The LSI Nytro display case at AIS continues to hold unannounced treasure for those with a quick eye. In previous years, other 'secret' products have appeared in the case, so we made sure to head directly to the Nytro display case before the doors were open to the public.
We had prior briefings on the Nytro 6000 Series, so we knew to expect working Nytro 6000 Series silicon, but the unannounced 7000 Series also just happened to be on display. Through some investigative journalism, and common sense, we were able to find some details on the 7000 Series. A word of caution, however, there are no official LSI specifications or information on these products. Time for some wild conjecture!
This card features an original take on heat sink design unlike any we have observed on a PCIe flash accelerator. The row of capacitors at the top of the PCB provide power fail protection, and the long heat sink to the bottom right likely hods the ROC that ties the four banks of NAND, hiding under the large black heat sinks, into one large volume. We can also likely expect the use of the same ROC's utilized in the new 12Gb/s MegaRAID products.
The rear of the card holds a row of DRAM cache to the left, which is typically utilized for LBA mapping and internal drive functions. The partially recessed heat sinks on the rear are likely for the SF3700 Griffin controllers that manage each NAND cluster, though there is no confirmation on the SandForce model employed on the card.
From this angle we can observe that the heat sinks are actually hollow, which enables extremely efficient thermal dissipation in a 1U-2U server environment. The alignment of the hollow heat sinks is optimal to serve newer server designs that pull air from the rear of the rackmount and exhaust to the front.
This PCIe card has two large metal-shielded drives. This full-height card also has a daughterboard under the plastic housing above the black heat sinks in the middle of the PCB. This daughterboard is suspiciously similar to those used in LSI's CacheVault products. Until now, CacheVault has only been utilized to protect the contents of DRAM on MegaRAID controllers by flushing the contents of the DRAM to NAND in the event of a power failure. This solution is obviously similar, with the caps to the left of the PCB.
The rows of DRAM on the back imply the likely use of DRAM as an an additional cache layer on this model. With power fail protection, and steps taken to protect the contents of the DRAM, this would be a logical use. Adding a layer of DRAM as cache for the NAND creates an ultra-low latency solution for serving hot data. It also provides an ultra-fast layer for write data that enables the coalescence of random writes before passing those down to the NAND. This also extends the endurance of the underlying NAND.

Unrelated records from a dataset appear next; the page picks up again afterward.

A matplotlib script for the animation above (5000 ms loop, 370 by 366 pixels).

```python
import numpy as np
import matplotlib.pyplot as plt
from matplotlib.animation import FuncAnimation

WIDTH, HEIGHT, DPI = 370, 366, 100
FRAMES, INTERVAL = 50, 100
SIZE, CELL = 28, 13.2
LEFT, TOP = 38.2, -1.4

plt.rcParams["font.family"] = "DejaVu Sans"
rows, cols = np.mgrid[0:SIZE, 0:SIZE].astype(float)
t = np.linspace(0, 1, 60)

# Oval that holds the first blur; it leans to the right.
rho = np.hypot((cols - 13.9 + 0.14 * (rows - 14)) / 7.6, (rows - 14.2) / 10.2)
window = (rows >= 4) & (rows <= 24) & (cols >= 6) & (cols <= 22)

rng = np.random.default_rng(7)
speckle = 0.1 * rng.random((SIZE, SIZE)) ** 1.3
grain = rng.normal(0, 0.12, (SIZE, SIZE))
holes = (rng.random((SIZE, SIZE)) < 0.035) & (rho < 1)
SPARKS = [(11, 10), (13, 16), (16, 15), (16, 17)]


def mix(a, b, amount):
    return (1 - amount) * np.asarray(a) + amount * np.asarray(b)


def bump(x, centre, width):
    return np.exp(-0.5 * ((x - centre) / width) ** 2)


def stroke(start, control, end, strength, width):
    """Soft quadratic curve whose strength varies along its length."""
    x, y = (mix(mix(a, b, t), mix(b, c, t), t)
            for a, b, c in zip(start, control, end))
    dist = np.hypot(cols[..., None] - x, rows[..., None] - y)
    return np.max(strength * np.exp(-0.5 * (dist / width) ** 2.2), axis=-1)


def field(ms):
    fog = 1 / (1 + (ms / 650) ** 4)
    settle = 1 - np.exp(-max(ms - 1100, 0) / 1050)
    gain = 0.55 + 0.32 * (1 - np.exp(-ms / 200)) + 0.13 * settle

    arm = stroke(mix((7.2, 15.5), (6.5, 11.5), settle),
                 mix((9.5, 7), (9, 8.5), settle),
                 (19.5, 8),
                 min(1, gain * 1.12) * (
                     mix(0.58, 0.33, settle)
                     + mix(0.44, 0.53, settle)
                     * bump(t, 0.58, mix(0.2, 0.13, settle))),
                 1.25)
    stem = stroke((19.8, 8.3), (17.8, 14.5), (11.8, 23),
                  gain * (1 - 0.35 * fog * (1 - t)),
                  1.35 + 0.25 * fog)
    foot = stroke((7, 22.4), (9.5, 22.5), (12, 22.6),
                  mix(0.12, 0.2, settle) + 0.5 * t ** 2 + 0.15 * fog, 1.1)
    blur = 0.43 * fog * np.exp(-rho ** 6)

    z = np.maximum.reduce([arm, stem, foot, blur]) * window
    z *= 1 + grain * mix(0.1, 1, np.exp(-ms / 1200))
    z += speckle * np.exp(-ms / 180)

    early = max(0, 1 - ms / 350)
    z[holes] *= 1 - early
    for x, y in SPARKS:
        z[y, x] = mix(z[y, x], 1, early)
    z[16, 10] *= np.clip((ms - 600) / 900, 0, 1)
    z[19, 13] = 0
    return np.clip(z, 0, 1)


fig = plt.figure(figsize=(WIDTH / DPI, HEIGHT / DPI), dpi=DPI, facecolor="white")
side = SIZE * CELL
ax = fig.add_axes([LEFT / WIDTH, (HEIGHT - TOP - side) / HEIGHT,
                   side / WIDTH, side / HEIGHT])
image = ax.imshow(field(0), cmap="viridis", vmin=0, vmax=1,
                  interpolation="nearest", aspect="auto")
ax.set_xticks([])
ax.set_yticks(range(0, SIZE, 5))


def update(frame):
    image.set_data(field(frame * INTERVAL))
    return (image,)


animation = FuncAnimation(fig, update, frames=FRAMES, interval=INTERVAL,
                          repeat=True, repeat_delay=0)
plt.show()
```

In this implementation there is no means of connecting to DAS or external storage. We have seen similar pairings of NAND and DRAM from other players in this space, and LSI's entrance into this market segment is encouraging.
This version of the 7000 Series is essentially leveraging the same DRAM caching scheme, but also pairing that with NAND caching for DAS or external HDD-based storage. This creates a three-tier storage hierarchy to accelerate performance.
We can observe the HD-Mini SAS connections for both internal and external storage, and the likely inclusion of an expander to the upper left of the PCB to provide 16 ports of connectivity.
The rear of the card holds 5 DRAM packages in a row on the left, along with the same recessed heat sink design that holds the NAND controllers.
Finally we have a battle-tested Nytro MegaRAID controller that looks to have come straight from the test lab. This is the new version of the traditional Nytro MegaRAID solution with the change over to Mini-SAS connectors and likely an enhanced RoC and SSD controllers.